Ever thought that it would be great if your Nikon D40/D90 could meter with an old AI lens?
So far this was only possible using a D200/300 or better. But with the programmable Russian Dandelion chip every Nikon DSLR body will be able to meter with these old lenses.
This is what you’ll need:
These are the instructions for the 2/28 AI-S. While most Nikkors are almost identical, others might differ slightly. I advise you to take a picture before every step you take, this might be a big help when you put things back together…
Remove the three black screws that are marked with a red circle in the image.
If there are no black screws on top, you’ll find three silver screws on the side of the bayonet, holding the black ring. Actually, you’ll find four screws. Three will be identical in size and form and one will be different. The three that are the same are sunk in the bayonet and you need to remove them to get the black ring loose. The fourth screw is smaller and is not sunk in the bayonet. Don’t remove this one, as it holds a spring to pull back the aperture inside the bayonet.
Remove the black ring and the three screws that hold the bayonet.
Remove the bayonet, and place the lens cap on the lens for protection.
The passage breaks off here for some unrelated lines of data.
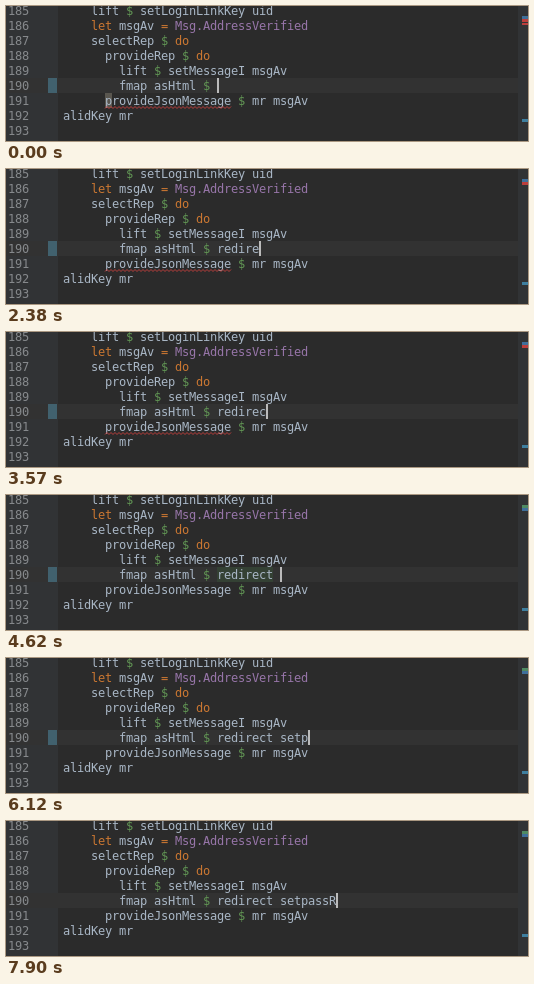
An HTML page with a canvas for the animation above (8 s loop, 522 by 135 pixels).

```html
<!DOCTYPE html>
<html lang="en">
<head>
<meta charset="utf-8">
<title>Code completion</title>
<style>
  html, body { margin: 0; width: 100%; height: 100%; overflow: hidden; background: #2b2b2b; }
  canvas { display: block; }
</style>
</head>
<body>
<canvas id="stage" width="522" height="135"></canvas>
<script>
const ctx = document.getElementById('stage').getContext('2d');
const LOOP = 8000, CELL = 7, LINE = 15, TOP = -3, LEFT = 57;
const INPUT_TOP = 72, INPUT_X = 211;
const color = {
  editor: '#2b2b2b', gutter: '#313335', line: '#323232', number: '#86898c',
  text: '#a9b7c6', keyword: '#cc7832', operator: '#629755', type: '#9876aa',
  error: '#bc3f3c', caret: '#bbbbbb', popup: '#3c3f41', selected: '#55585a',
  item: '#bbbbbb', dim: '#787878', match: '#d17ad6', modified: '#41616e'
};

const code = [
  '    lift $ setLoginLinkKey uid',
  '    let msgAv = Msg.AddressVerified',
  '    selectRep $ do',
  '      provideRep $ do',
  '        lift $ setMessageI msgAv',
  '        fmap asHtml $ ',
  '      provideJsonMessage $ mr msgAv',
  'alidKey mr',
  ''
];

// [time, typed text]
const typing = [
  [0, ''], [440, 'r'], [590, 're'], [890, 'red'], [1630, 'redi'], [1930, 'redir'],
  [2380, 'redire'], [3120, 'redirec'], [3720, 'redirect'], [4620, 'redirect '],
  [5070, 'redirect s'], [5370, 'redirect set'], [6120, 'redirect setp'],
  [6410, 'redirect setpa'], [6560, 'redirect setpas'], [7310, 'redirect setpassR']
];

// Each item: name, tail text, spaces before the tail, dimmed tail, further text
const popups = [
  { from: 2820, to: 3570, x: 211, items: [
    ['redirect', '  (MonadHandler m, RedirectUrl (Handler'],
    ['redirectToPost', '  (MonadHandler m, RedirectUrl'],
    ['redirectToReferer', '   YesodAuth master', ' (Yesod.Aut…']
  ] },
  { from: 6270, to: 7310, x: 274, items: [
    ['setpassR', ' (Yesod.Auth.Email)'],
    ['setPassword', '   YesodAuthEmail site =>'],
    ['setPasswordHandler', '    YesodAuthEmail site']
  ] }
];

const during = (t, from, to) => t >= from && t < to;

function rect(x, y, w, h, fill) {
  ctx.fillStyle = fill;
  ctx.fillRect(x, y, w, h);
}

// Draws on the fixed character grid and returns the x after the last cell.
function write(text, x, baseline, fill) {
  ctx.fillStyle = fill;
  for (const char of text) {
    ctx.fillText(char, x, baseline);
    x += CELL;
  }
  return x;
}

function writeCode(text, x, baseline) {
  for (const token of text.match(/\s+|\S+/g) || []) {
    const fill = /^(let|do|=)$/.test(token) ? color.keyword
      : token === '$' ? color.operator
      : token.startsWith('Msg.') ? color.type : color.text;
    x = write(token, x, baseline, fill);
  }
}

function squiggle(from, to, y) {
  ctx.beginPath();
  for (let x = from; x <= to; x += 2) ctx.lineTo(x, y + ((x - from) % 4 ? 0 : 2));
  ctx.strokeStyle = color.error;
  ctx.lineWidth = 1;
  ctx.stroke();
}

function drawStripe(t) {
  rect(512, 0, 10, 135, color.gutter);
  rect(516, 10, 6, 3, t < 4170 ? '#3f6f9a' : '#4f8a62');
  rect(516, 13, 6, 3, t < 4170 ? color.error : '#3f6f9a');
  if (t < 890) rect(516, 17, 6, 2, color.error);
  rect(516, 113, 6, 3, '#3f7f9f');
}

function drawPopup({ x, items }, prefixLength) {
  const left = x - 17, textX = x + 2;
  rect(left - 2, 86, 522, 49, 'rgba(0,0,0,.2)');
  rect(left, 87, 522, 48, color.popup);
  rect(left, 88, 522, 16, color.selected);
  items.forEach(([name, tail, hint = ''], row) => {
    const baseline = 101 + row * 15.5 | 0;
    rect(left + 4, baseline - 9, 10, 10, '#9a9c9e');
    let end = write(name.slice(0, prefixLength), textX, baseline, color.match);
    end = write(name.slice(prefixLength), end, baseline, color.item);
    end = write(hint, end, baseline, color.dim);
    write(tail, end, baseline, color.item);
  });
}

function draw(t) {
  const typed = typing.findLast(([time]) => time <= t)[1];
  const caretX = INPUT_X + typed.length * CELL;
  ctx.font = '12px "DejaVu Sans Mono", monospace';

  rect(0, 0, 522, 135, color.editor);
  rect(0, 0, 52, 135, color.gutter);
  rect(0, INPUT_TOP, 522, LINE, color.line);
  if (t < 7460) rect(42, INPUT_TOP, 9, LINE, color.modified);
  if (t < 890) rect(99, 87, CELL, LINE, '#59564f');
  if (during(t, 4170, 4920)) rect(INPUT_X, INPUT_TOP, 56, LINE, '#344134');

  code.forEach((text, i) => {
    const baseline = TOP + i * LINE + 12;
    write(String(185 + i), 2, baseline, color.number);
    writeCode(text, LEFT, baseline);
  });
  write(typed, INPUT_X, INPUT_TOP + 12, color.text);
  if (t < 4170) squiggle(99, 225, 100.5);

  drawStripe(t);
  const popup = popups.find(({ from, to }) => during(t, from, to));
  if (popup) drawPopup(popup, typed.split(' ').pop().length);
  if (!during(t, 300, 440) && !during(t, 7160, 7310)) {
    rect(caretX, INPUT_TOP, 2, LINE, color.caret);
  }
}

function tick() {
  draw(performance.now() % LOOP);
  requestAnimationFrame(tick);
}
tick();
</script>
</body>
</html>
```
File as much off the the black ring as you need in order to properly place the chip on it. To get an idea where you need to file, have a quick look at the picture of step six.
With some lenses you will need to file a lot. A metal saw might become very handy…
Put the black ring with all the screws back on the silver bayonet. Place the white caliper on the bayonet, the yellow dot needs to be over gap.
Now you need to glue the chip to the lens. The blue part of the caliper is where the chip goes. It’s not symmetric, and the right side of it will be the side of the chip with only one pin.
If you slightly misplace the caliper, that the flap in the upper red circle is a bit closer to the center than it should be, you’ll have enough space to place the chip between the caliper and the lens. Once you put the chip with glue on it in place, push the caliper in its intended position, centered on the bayonet, in order to make sure that the chip is in the right place.
Let the glue dry before you proceed.
Put the bayonet with the black ring and the chip back on the lens.
The “U” on the bayonet needs to be placed over the silver pin in the lens.
Don’t forget the screws that hold the bayonet…
This is what it looks like when it’s done:
Now the only thing left is to program the chip. Instructions can be found here.
It proved to be useful to turn off the image review and extend the Auto off timer for the menu.
You’ll need to close the aperture of the lens (f/16 or 22) to work properly in A, M and S mode. Once you’ve done this, the aperture is controlled by the camera, and there is no need to change anything on the lens any more.
Hope this is helpful. If you have any questions, don’t hesitate to ask them in the comments.
P.S.: Here is a quick test shot. The picture was taken with a D40, Nikkor 2/28 AI-S and the built-in flash. The camera was used in A-mode, while the flash was set to TTL: